My father made great zucchini bread.
For his zucchini bread, though, just regular old zucchini wouldn’t do. While most shoppers want small, manageable zucchini, my father wanted a huge one. He even made a special request to the owner of our local orchard/farmers market, and his order was happily filled.
My mother and father raised a large garden for most of my growing-up years. There was the practical side, of course—feeding a family of six—but I think that garden brought a sense of accomplishment. It was hot, tedious work, but the rewards were rich.
In my father’s later years, he moved to a small apartment. Even then, he raised a few tomato plants and herbs. While visiting the orchard kept him in touch with garden fresh produce, I think he just enjoyed the trip.
For those of you who have shopped a local grocery store on senior citizens’ discount day, you’ll know what I mean about “the trip.” I know senior shoppers appreciate the 10% discount, but have you noticed all the socializing?

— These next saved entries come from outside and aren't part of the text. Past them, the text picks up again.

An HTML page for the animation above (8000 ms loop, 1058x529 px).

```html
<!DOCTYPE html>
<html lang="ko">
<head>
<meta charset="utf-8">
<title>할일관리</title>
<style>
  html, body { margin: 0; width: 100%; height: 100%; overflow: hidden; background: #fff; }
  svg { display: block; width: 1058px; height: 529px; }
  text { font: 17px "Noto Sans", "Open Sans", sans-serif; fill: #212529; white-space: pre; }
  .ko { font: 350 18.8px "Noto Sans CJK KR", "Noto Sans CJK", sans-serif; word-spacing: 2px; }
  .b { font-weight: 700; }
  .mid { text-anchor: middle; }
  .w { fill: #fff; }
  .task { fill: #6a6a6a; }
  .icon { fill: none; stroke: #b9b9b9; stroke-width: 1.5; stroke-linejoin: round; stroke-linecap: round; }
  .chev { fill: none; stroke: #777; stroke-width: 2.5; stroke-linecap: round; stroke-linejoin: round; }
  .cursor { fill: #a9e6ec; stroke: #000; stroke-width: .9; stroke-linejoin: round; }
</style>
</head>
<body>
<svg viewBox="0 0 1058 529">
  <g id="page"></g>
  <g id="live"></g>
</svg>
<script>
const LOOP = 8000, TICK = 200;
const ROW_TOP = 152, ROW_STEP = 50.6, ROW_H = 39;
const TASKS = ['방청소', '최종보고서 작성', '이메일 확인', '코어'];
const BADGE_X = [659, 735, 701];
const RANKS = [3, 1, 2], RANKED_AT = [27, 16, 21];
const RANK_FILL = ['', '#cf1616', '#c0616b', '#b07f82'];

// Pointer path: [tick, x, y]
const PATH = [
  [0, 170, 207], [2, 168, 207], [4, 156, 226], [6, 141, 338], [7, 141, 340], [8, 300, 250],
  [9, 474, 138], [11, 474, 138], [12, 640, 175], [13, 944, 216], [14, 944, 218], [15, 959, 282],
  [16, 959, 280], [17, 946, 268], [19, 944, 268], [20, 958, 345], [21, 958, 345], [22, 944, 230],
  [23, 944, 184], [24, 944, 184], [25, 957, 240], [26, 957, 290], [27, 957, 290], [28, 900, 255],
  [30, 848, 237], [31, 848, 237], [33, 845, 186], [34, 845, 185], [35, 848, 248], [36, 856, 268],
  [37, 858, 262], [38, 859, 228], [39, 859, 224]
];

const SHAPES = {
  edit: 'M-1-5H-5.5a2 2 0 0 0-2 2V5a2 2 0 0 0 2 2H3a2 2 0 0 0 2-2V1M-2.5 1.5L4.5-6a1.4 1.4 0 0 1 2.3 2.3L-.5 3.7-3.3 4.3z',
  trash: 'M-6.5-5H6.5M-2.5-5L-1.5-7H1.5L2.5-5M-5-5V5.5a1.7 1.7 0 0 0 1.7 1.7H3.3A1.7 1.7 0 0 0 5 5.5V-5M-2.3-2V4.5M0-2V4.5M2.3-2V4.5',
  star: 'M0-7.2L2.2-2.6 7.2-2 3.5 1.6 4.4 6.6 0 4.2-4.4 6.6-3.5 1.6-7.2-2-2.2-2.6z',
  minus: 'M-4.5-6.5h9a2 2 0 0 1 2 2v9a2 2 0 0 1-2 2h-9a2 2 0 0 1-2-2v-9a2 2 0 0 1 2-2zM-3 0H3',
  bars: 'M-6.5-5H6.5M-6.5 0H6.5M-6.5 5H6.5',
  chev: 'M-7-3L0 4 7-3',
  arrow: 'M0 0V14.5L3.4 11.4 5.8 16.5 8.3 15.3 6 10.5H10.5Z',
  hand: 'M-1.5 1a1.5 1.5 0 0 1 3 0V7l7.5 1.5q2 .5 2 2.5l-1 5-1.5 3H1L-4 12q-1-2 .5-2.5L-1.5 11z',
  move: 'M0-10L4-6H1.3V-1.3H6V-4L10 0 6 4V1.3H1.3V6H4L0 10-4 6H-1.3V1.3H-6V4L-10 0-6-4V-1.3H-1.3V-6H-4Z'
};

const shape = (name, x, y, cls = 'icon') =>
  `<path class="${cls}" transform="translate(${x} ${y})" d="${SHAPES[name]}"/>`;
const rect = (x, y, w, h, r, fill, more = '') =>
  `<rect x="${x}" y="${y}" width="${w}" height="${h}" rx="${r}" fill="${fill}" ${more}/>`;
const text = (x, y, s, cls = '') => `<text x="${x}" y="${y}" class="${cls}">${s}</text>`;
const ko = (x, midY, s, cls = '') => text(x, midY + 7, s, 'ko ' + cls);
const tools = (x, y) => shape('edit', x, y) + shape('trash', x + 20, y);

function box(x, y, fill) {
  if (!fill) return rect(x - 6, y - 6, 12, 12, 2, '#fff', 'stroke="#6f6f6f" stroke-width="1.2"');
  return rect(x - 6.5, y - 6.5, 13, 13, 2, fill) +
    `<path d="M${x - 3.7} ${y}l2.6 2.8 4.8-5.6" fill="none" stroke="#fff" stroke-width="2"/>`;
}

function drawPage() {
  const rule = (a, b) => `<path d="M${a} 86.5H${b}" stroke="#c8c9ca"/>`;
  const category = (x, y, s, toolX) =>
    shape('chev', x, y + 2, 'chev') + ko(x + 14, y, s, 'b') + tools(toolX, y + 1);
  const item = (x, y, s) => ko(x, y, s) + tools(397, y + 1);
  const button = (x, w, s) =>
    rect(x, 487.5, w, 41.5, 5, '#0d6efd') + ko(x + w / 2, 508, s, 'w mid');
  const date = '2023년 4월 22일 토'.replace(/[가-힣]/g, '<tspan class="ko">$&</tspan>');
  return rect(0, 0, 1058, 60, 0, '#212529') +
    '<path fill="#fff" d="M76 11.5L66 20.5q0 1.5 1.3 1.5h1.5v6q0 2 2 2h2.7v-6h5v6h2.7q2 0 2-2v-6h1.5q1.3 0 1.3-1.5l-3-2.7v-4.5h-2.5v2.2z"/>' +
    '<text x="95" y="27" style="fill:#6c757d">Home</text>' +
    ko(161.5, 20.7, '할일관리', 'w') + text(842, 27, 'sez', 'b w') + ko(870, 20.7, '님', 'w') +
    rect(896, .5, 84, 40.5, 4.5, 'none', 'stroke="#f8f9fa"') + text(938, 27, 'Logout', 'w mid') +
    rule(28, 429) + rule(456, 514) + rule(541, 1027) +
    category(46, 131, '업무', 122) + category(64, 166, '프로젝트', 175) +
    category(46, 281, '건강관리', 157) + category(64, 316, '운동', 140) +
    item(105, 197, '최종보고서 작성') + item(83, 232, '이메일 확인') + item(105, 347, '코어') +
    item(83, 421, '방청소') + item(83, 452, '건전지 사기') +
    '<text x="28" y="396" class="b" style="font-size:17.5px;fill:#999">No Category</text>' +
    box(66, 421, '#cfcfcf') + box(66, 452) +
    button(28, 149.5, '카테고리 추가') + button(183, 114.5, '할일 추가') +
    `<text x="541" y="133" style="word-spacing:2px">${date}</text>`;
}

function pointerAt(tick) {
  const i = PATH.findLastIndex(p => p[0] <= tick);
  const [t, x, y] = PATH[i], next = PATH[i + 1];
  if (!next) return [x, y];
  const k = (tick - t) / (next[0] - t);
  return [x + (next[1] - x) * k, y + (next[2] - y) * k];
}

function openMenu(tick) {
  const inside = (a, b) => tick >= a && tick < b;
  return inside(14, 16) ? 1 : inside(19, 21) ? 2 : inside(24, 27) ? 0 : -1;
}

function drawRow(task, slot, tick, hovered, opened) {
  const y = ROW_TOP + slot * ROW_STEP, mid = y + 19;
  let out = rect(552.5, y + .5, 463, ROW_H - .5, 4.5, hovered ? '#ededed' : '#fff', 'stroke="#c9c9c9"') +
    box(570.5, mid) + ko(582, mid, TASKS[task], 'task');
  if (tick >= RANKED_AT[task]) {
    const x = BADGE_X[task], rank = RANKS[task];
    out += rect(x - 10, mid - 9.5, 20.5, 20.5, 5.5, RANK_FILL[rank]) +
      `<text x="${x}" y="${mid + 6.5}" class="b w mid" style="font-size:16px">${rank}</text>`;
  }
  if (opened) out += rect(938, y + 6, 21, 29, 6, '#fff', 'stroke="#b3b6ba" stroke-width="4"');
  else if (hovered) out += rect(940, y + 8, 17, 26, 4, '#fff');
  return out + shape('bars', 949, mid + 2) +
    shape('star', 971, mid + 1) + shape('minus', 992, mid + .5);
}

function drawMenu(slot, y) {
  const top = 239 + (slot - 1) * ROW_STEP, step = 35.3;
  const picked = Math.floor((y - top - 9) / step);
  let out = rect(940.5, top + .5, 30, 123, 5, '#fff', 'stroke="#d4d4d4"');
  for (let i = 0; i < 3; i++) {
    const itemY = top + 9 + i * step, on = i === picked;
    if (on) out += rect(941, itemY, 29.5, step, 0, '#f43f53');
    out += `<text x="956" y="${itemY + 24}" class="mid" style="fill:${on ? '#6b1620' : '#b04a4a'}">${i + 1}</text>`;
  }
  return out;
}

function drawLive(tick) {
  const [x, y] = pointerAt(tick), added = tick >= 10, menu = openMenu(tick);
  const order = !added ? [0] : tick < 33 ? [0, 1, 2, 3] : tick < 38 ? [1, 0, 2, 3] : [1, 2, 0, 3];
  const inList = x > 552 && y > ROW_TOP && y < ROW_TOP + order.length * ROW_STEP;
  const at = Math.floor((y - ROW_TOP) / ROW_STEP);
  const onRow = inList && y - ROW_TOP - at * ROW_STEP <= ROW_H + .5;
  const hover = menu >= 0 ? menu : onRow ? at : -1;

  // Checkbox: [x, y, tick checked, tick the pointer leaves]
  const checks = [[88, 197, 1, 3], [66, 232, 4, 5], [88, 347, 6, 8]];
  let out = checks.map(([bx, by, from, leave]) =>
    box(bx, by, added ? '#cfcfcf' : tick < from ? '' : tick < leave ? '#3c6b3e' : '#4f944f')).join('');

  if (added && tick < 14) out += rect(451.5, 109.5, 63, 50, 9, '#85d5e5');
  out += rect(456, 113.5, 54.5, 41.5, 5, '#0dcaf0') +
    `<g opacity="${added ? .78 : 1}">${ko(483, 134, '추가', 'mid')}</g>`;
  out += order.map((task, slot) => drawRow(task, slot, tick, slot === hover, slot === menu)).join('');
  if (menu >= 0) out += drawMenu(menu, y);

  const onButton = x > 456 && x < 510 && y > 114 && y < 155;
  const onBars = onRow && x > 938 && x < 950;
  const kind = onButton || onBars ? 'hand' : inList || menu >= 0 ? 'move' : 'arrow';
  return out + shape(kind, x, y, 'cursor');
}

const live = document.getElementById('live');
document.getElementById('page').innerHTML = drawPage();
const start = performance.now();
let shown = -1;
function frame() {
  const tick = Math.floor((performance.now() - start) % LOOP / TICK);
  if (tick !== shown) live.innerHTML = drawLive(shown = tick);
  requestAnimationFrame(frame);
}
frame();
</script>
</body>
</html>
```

I have had to make a detour around some who block the aisle with their chatting. Since I’m usually in a hurry, I can say it used to annoy me a little, but as I creep closer to that senior citizen category, I’ve developed more patience.
In my retirement, I work at the aforementioned orchard. Every day I have the pleasure of seeing people of all ages. I must say, the older shoppers catch my eye.
They take their time.
They are selective in their choices.
They know just how much amounts to a “mess of” beans and how many they need to “put up.” They share their recipes and their memories.
They may say their mission is to buy a giant zucchini, but I know better. It’s also about the trip.